» DATA RECORDS

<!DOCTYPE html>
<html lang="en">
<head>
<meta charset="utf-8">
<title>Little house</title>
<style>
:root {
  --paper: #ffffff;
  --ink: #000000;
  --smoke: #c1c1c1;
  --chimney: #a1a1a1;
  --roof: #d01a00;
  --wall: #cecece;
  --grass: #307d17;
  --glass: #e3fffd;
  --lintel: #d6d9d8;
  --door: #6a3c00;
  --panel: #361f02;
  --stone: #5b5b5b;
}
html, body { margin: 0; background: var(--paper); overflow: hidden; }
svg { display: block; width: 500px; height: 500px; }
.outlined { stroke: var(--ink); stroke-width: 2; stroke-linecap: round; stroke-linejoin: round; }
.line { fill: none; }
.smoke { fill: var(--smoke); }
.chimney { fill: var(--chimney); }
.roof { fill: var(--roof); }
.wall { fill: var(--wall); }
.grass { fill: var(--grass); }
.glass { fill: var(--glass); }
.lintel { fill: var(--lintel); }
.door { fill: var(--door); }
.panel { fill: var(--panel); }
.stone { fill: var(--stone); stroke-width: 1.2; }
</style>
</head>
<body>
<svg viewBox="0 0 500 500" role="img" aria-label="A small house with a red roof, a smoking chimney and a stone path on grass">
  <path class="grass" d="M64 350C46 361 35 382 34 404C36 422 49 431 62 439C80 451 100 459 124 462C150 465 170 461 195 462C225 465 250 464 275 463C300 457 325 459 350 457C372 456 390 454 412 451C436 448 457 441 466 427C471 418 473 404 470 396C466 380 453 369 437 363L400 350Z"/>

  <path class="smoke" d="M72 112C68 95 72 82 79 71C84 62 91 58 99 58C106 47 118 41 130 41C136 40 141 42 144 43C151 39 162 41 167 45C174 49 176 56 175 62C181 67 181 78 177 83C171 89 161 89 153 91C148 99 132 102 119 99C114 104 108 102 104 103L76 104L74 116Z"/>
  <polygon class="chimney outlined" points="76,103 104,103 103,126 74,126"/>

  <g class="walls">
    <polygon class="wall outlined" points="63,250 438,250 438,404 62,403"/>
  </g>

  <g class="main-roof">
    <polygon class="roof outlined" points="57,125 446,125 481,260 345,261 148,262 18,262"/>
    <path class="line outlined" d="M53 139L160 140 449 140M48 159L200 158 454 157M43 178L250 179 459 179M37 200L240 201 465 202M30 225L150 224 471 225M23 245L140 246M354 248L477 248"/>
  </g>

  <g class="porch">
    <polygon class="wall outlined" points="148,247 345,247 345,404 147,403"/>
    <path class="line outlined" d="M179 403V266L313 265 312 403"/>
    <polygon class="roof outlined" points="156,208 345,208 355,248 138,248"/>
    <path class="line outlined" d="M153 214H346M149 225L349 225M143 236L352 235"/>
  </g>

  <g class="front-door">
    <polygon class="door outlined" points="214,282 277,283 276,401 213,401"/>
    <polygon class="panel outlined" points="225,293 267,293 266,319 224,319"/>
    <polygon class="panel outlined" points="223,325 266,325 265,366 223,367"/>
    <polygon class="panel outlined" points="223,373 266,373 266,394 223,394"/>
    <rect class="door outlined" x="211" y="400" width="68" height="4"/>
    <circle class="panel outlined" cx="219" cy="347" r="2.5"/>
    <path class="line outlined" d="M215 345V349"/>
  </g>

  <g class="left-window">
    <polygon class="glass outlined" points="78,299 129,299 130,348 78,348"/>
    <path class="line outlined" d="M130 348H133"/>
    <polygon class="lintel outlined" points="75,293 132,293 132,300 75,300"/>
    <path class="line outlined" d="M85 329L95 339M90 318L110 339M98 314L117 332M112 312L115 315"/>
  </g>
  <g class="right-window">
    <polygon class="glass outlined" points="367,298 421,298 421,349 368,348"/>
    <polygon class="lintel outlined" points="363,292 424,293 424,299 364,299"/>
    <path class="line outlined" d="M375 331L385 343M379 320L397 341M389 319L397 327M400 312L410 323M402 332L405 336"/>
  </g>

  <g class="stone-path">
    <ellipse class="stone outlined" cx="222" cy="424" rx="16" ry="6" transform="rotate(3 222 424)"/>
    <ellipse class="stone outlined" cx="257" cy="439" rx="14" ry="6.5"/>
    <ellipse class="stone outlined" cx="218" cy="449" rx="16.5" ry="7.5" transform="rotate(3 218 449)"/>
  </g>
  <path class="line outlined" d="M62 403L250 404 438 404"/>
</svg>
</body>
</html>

» ACTIVITY
Using the data above, extract exactly the lines from the one that holds "--roof: #d01a00;" to the one that holds "block; width: 500px;", both ends included, and no others.

» ANSWER FOR THE TASK
  --roof: #d01a00;
  --wall: #cecece;
  --grass: #307d17;
  --glass: #e3fffd;
  --lintel: #d6d9d8;
  --door: #6a3c00;
  --panel: #361f02;
  --stone: #5b5b5b;
}
html, body { margin: 0; background: var(--paper); overflow: hidden; }
svg { display: block; width: 500px; height: 500px; }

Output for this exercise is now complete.